This week, more than 1.5 million North Carolina’s students headed back to school to underfunded classrooms. For yet another school year, teachers will do their best to prepare today’s students to grow into critical thinkers and succeed as workers in a demanding 21st century economy with too few resources available. Legislative leadership and the Governor approved a budget that fails to make up lost ground in public education, keeping spending below the last budget that was in place before the Great Recession.
In fact, when the pay raises for teachers are properly placed in the salaries and reserves section of the General Fund budget and not the public education section—a practice that has long been in place—public education spending in the new budget is below last year’s spending levels (see graphic below). This certainly is not progress, but rather sliding backwards with a budget trick used as cover.
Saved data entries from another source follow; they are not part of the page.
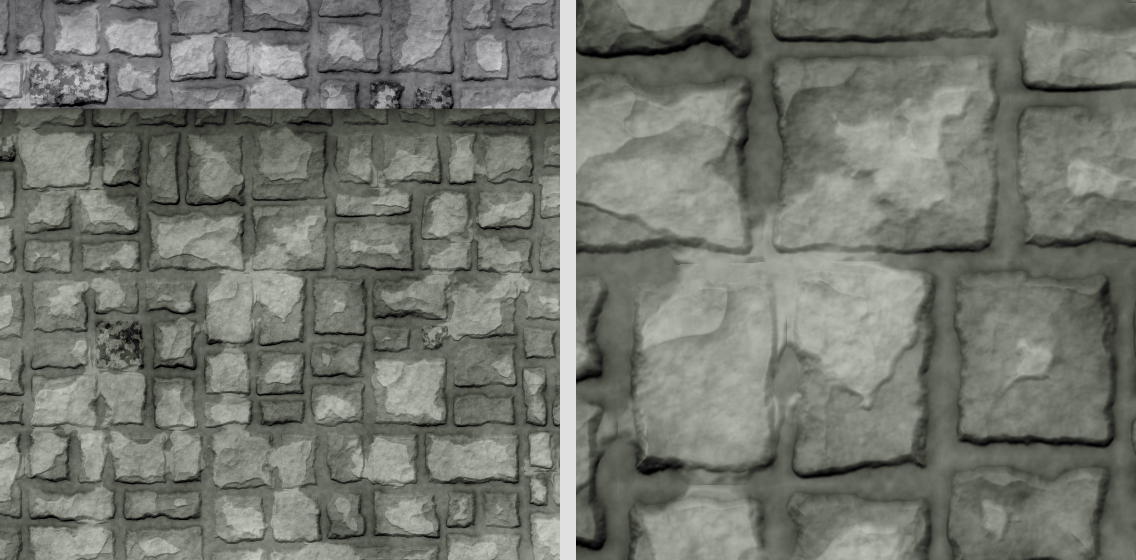
Left, the full canvas; right, a detail of the centre.
A WebGL 2 fragment shader for this texture:

```glsl
#version 300 es
precision highp float;

uniform vec2 u_resolution;
out vec4 outColor;

const vec2 BLOCK = vec2(0.31, 0.26);    // coarse block before splitting
const int SPLITS = 4;
const float MIN_SPLIT = 0.135;          // shortest side that may be cut
const float SPLIT_CHANCE = 0.78;
const float JOINT = 0.0066;             // half width of the mortar
const float CORNER = 0.012;
const float EDGE_ROUGHNESS = 0.022;
const float MORTAR_TONE = 0.440;
const float FLANK_TONE = 0.480;
const float FACE_TONE = 0.612;
const float LIGHT_GAIN = 0.215;
const float BAND_EDGE = 0.806;          // lower border of the pale band
const vec2 BAND_SHIFT = vec2(0.37, 0.53);
const vec3 MOSS_TINT = vec3(-0.004, 0.007, -0.032);
const vec3 BAND_TINT = vec3(0.0, 0.0, 0.008);
const vec3 LIGHT = vec3(-0.33, 0.55, 0.77);

struct Stone { vec2 lo; vec2 hi; float seed; };

float hash(vec2 p) {
    return fract(sin(dot(p, vec2(127.1, 311.7))) * 43758.5453);
}

float noise(vec2 p) {
    vec2 i = floor(p), f = fract(p);
    f = f * f * (3.0 - 2.0 * f);
    return mix(mix(hash(i), hash(i + vec2(1, 0)), f.x),
               mix(hash(i + vec2(0, 1)), hash(i + vec2(1, 1)), f.x), f.y);
}

float fbm(vec2 p) {
    float sum = 0.0, amp = 0.5;
    for (int i = 0; i < 5; i++) {
        sum += amp * noise(p);
        p = mat2(1.6, 1.2, -1.2, 1.6) * p + 7.3;
        amp *= 0.5;
    }
    return sum;
}

// Squared cell distance: hollow chips meeting in sharp ridges
float chips(vec2 p) {
    vec2 cell = floor(p);
    float nearest = 4.0;
    for (int y = -1; y <= 1; y++)
        for (int x = -1; x <= 1; x++) {
            vec2 c = cell + vec2(x, y);
            vec2 away = c + vec2(hash(c), hash(c + 31.7)) - p;
            nearest = min(nearest, dot(away, away));
        }
    return nearest;
}

float jointAt(float i, float key, float size) {
    return (i + 0.4 * (hash(vec2(i, key)) - 0.5)) * size;
}

// Start, end and index of the jittered interval around x
vec3 span(float x, float key, float size) {
    float i = floor(x / size);
    if (x < jointAt(i, key, size)) i -= 1.0;
    else if (x >= jointAt(i + 1.0, key, size)) i += 1.0;
    return vec3(jointAt(i, key, size), jointAt(i + 1.0, key, size), i);
}

Stone findStone(vec2 p) {
    vec3 row = span(p.y, 3.7, BLOCK.y);
    vec3 col = span(p.x, row.z + 11.3, BLOCK.x);
    Stone s = Stone(vec2(col.x, row.x), vec2(col.y, row.y), hash(vec2(col.z, row.z) + 5.1));
    for (int k = 0; k < SPLITS; k++) {
        float level = float(k);
        vec2 size = s.hi - s.lo;
        bool wide = size.x > size.y * mix(0.9, 2.0, hash(vec2(s.seed, level)));
        vec2 axis = wide ? vec2(1, 0) : vec2(0, 1);
        float len = dot(size, axis);
        bool keep = k > 1 && hash(vec2(s.seed, level + 4.0)) > SPLIT_CHANCE;
        if (len < MIN_SPLIT || keep) continue;
        float cut = dot(s.lo, axis) + len * mix(0.36, 0.64, hash(vec2(s.seed, level + 8.0)));
        bool first = dot(p, axis) < cut;
        if (first) s.hi = mix(s.hi, vec2(cut), axis);
        else s.lo = mix(s.lo, vec2(cut), axis);
        s.seed = hash(vec2(s.seed, first ? 21.0 : 34.0));
    }
    return s;
}

// Height, stone mask, raised face mask, distance inside the stone edge
vec4 relief(vec2 p, Stone s) {
    vec2 q = abs(p - 0.5 * (s.lo + s.hi)) - 0.5 * (s.hi - s.lo) + CORNER;
    float d = CORNER - length(max(q, 0.0)) - min(max(q.x, q.y), 0.0) - JOINT;
    d += EDGE_ROUGHNESS * (fbm(p * 34.0) - 0.5) * smoothstep(-JOINT, 0.002, d);
    float base = smoothstep(0.0, 0.007, d);
    float bite = 0.12 * (fbm(p * 12.0 + 40.0) - 0.42);
    float face = smoothstep(0.0, 0.008, d - 0.005 - bite);
    vec2 warp = vec2(fbm(p * 20.0 + 3.0), noise(p * 27.0 + 60.0));
    float hollow = chips(p * 12.0 + 1.5 * warp);
    float height = 0.002 * base + 0.004 * face + 0.014 * hollow * base
                 + 0.0075 * fbm(p * 55.0) * (0.25 + 0.75 * base);
    return vec4(height, base, face, d);
}

float wallTone(vec2 p) {
    p += 0.008 * (vec2(noise(p * 6.0), noise(p * 6.0 + 19.0)) - 0.5);
    Stone s = findStone(p);
    vec4 r = relief(p, s);

    // Slope lighting
    vec2 e = vec2(0.0016, 0.0);
    vec2 slope = vec2(relief(p + e.xy, s).x, relief(p + e.yx, s).x) - r.x;
    vec3 normal = normalize(vec3(-slope / e.x, 1.0));
    float tone = mix(MORTAR_TONE, FLANK_TONE, r.y);
    tone = mix(tone, FACE_TONE, r.z);
    tone += LIGHT_GAIN * (dot(normal, LIGHT) - LIGHT.z * 0.95);

    // Weathering and grain
    tone += 0.08 * (hash(vec2(s.seed, 2.0)) - 0.5) * r.y;
    tone += 0.26 * (fbm(p * 4.0 + 9.0) - 0.5) + 0.15 * (fbm(p * 150.0) - 0.5);
    tone += 0.18 * (fbm(p * 19.0 + 70.0) - 0.5) * r.y;

    // Dark crevices, deepest along the lower edges
    float rise = p.y - s.lo.y;
    float below = smoothstep(0.0, 0.006, rise) * (1.0 - smoothstep(0.008, 0.035, rise));
    float patches = smoothstep(0.3, 0.75, noise(p * 18.0));
    float gap = abs(r.w - 0.001);
    tone -= exp(-gap / 0.0028) * mix(0.10, 0.17, below) * (0.15 + 0.85 * patches);
    tone -= exp(-gap / 0.014) * 0.10 * patches;
    float lichen = step(hash(vec2(s.seed, 6.0)), 0.03) * r.y;
    return tone - 0.24 * lichen * smoothstep(0.4, 0.6, fbm(p * 110.0));
}

void main() {
    vec2 p = gl_FragCoord.xy / u_resolution.y;
    float pixel = 1.0 / u_resolution.y;
    float tone = wallTone(p + step(BAND_EDGE, p.y) * BAND_SHIFT);

    // Wall in the shade beneath the band
    float depth = max(BAND_EDGE - p.y, 0.0);
    float shaded = tone * (1.0 - 0.55 * exp(-depth / 0.05));
    vec3 wall = shaded + MOSS_TINT * smoothstep(0.08, 0.3, shaded);

    // Paler neutral band, dimmed at the top
    float pale = (tone - MORTAR_TONE) * 1.15 + 0.50;
    pale *= 1.0 - 0.22 * smoothstep(0.89, 1.0, p.y);
    vec3 color = mix(wall, pale + BAND_TINT, smoothstep(-pixel, pixel, p.y - BAND_EDGE));
    outColor = vec4(clamp(color, 0.0, 1.0), 1.0);
}
```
Five years into the recovery from the worst economic downturn since the 1930s, catching up and keeping up with the needs of North Carolina’s students is stalled due to the fact that lawmakers chose to enact a tax plan last year that keeps the state from replacing the most damaging cuts to public investments. The 2013 tax plan is draining available resources—$5.4 billion over five years—that is needed to regain lost ground and reinvest in the building blocks of a strong economy. The tax plan’s impact is evident throughout the final budget for fiscal year 2015. Read more